He said that in West Park’s last fiscal year [ending Oct. 1] the city had $1 million in revenue over expenditures.
“That’s an area of property tax reform,’’ he said. “We did not have a tax increase.”
In fact, Benford said, West Park decreased its fire fees, maintained the same tax rates, and still had a sizeable surplus.
“And that million dollars represents eight to nine percent of our budget, so we’re talking about expenditures being 90 percent of the revenues, which is extremely healthy.”
Dania Beach job
Despite his assurances that the city of West Park is financially stable, Benford put his hat into the ring to run another city.
He was one of five finalists for the job of city manager in Dania Beach. Dania Beach commissioners this month selected Lake Worth City Manager Robert Baldwin as their next city manager.
Benford said he is happy in West Park, and offered no clear reason as to why he went through the application process in Dania Beach. He said he is not disappointed that he did not get the job.

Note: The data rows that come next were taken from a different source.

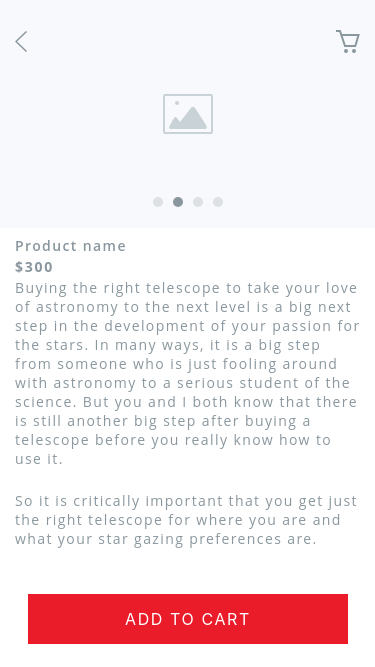
<!DOCTYPE html>
<html lang="en">
<head>
<meta charset="utf-8">
<title>Product detail</title>
<style>
:root {
  --surface: #ffffff;
  --gallery: #f7f9fc;
  --text: #8a979e;
  --icon: #8a979e;
  --placeholder: #c9d2d6;
  --dot: #dde1e4;
  --accent: #ea1c2a;
}
* { box-sizing: border-box; margin: 0; padding: 0; }
body {
  width: 375px;
  height: 667px;
  overflow: hidden;
  background: var(--surface);
  color: var(--text);
  font: 14px/19px "Open Sans", "Noto Sans", sans-serif;
  letter-spacing: 1.4px;
}
.screen { display: flex; flex-direction: column; width: 375px; height: 667px; }
.gallery {
  display: flex;
  flex-direction: column;
  align-items: center;
  height: 228px;
  padding: 30px 15px 0;
  background: var(--gallery);
}
.toolbar { display: flex; justify-content: space-between; width: 100%; height: 24px; }
.toolbar a, .toolbar svg, .placeholder { display: block; }
.placeholder { margin-top: 40px; }
.pager { display: flex; gap: 10px; margin-top: 63px; list-style: none; }
.pager li { width: 10px; height: 10px; border-radius: 50%; background: var(--dot); }
.pager .current { background: var(--icon); }
.details { display: flex; flex-direction: column; gap: 2px; height: 366px; padding: 8px 15px 0; }
.name { font-size: 14px; font-weight: 600; }
.price { font-size: 14px; font-weight: 700; letter-spacing: 1.8px; }
.description { display: flex; flex-direction: column; gap: 23px; white-space: nowrap; }
.add-to-cart {
  display: flex;
  align-items: center;
  justify-content: center;
  width: 320px;
  height: 50px;
  margin-left: 28px;
  background: var(--accent);
  color: var(--surface);
  font: 16px/20px Inter, Roboto, sans-serif;
  letter-spacing: 1.6px;
  text-decoration: none;
}
</style>
</head>
<body>
<main class="screen">
  <header class="gallery">
    <nav class="toolbar">
      <a href="#" aria-label="Back">
        <svg width="13" height="24" fill="none" stroke="var(--icon)" stroke-width="1.5">
          <path d="M11.5 1.5 1 11.5 11.5 21.5"/>
        </svg>
      </a>
      <a href="#" aria-label="Cart">
        <svg width="24" height="24" fill="none" stroke="var(--icon)" stroke-width="2">
          <path d="M0 1H4L9 16H20M5 5H22.5L19.5 15.5"/>
          <g fill="var(--icon)" stroke="none">
            <circle cx="10" cy="21" r="2"/>
            <circle cx="18" cy="21" r="2"/>
          </g>
        </svg>
      </a>
    </nav>
    <svg class="placeholder" width="50" height="40" role="img" aria-label="Product photo placeholder">
      <rect x="1" y="1" width="48" height="38" rx="1" fill="none" stroke="var(--placeholder)" stroke-width="2"/>
      <g fill="var(--placeholder)">
        <circle cx="14" cy="9" r="2"/>
        <path d="M8 35Q5 35 6.500 32L11 24Q12.500 22 14 24L17 28 28 14Q30 11.500 32 14L43 31Q45 35 42 35Z"/>
      </g>
    </svg>
    <ul class="pager" aria-label="Product photos">
      <li></li>
      <li class="current"></li>
      <li></li>
      <li></li>
    </ul>
  </header>

  <section class="details">
    <h1 class="name">Product name</h1>
    <p class="price">$300</p>
    <div class="description">
      <p>Buying the right telescope to take your love<br>
        of astronomy to the next level is a big next<br>
        step in the development of your passion for<br>
        the stars. In many ways, it is a big step<br>
        from someone who is just fooling around<br>
        with astronomy to a serious student of the<br>
        science. But you and I both know that there<br>
        is still another big step after buying a<br>
        telescope before you really know how to<br>
        use it.</p>
      <p>So it is critically important that you get just<br>
        the right telescope for where you are and<br>
        what your star gazing preferences are.</p>
    </div>
  </section>

  <a class="add-to-cart" href="#">ADD TO CART</a>
</main>
</body>
</html>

Since the city of West Park was incorporated, the state of Florida has begun a reconstruction project, resulting in the widening of State Road 7 (also known as State Road 441). Part of the project runs along West Park’s city limits, which has resulted in a part of the city’s – and its tax base – land being sacrificed.
State Road 7 serves as the division between West Park to the east and Miramar to the west.
“We were facing some difficult issues because the Florida Department of Transportation had to demolish buildings along 441 in order to accommodate the new roadway,” Benford said. “That was a big concern because it would shrink our tax base. No city wants to see viable commercial property demolished.”
According to Benford, West Park was able to engage in talks with FDOT about potentially reclaiming the 4-acre parcel of land.
The four acres are located east of 441 between County Line Road and Hallandale Beach Boulevard. Portions of the land are needed for the roadway, and three large parcels purchased by FDOT are marked for retention ponds.
West Park is currently in negotiations with FDOT to transfer the land back to the city.
“We’ve gotten about a half million dollars this year in grant funds from the state of Florida and the South Florida Water Management District to go in and redo some of those ponds,” said Benford.
The city’s plan is to build a series of underground storage vaults for the water, he added.
“The water will still be on that site, but we will build concrete vaults or PVC vaults underground,” he said. “We can still build parking lots on top of that and a building. There will be new retail and commercial buildings on that site; the retention pond will be underneath the parking lot.”
Benford said the city will be able to accommodate FDOT’s need for storm water and will be able to reclaim and redevelop the property.
“It will be developed into a more valuable tax base than what was there before.”
West Park officials plan to take ownership of the property this year, Benford said. “Before summer, hopefully. Once we take over, would like to see more dollars coming in.”
West Park is growing. According to Benford, the city submitted a bill to the Legislature to annex the 14-acre McTyre Park, now located in Pembroke Park.
McTyre is currently operated by Broward County. It serves West Park’s Miami Gardens subdivision and the area south of Hallandale Beach Boulevard. The property is located on Southwest 56th Avenue between County Line Road and Hallandale Beach Boulevard.
“Last year, the county said they would no longer provide services in that park because it is totally surrounded by municipalities,” said Benford. “We decided to step up and provide services there. We staffed it on October 1, and submitted a local bill to annex the property from Pembroke Park and bring it into West Park.”
Construction on the new fire station, located at Southwest 40th Avenue and 23rd Street in West Park, will be completed by the end of February, Benford estimated, and will service both the Pembroke Park and West Park communities.
The station was a part of the city’s negotiations with Broward County.
“They [Broward County] provided us the facility, are building the facility, and own both the facility and the land,” Benford offered. “BSO will operate and staff it.”
Photo by Khary Bruyning. Russell Benford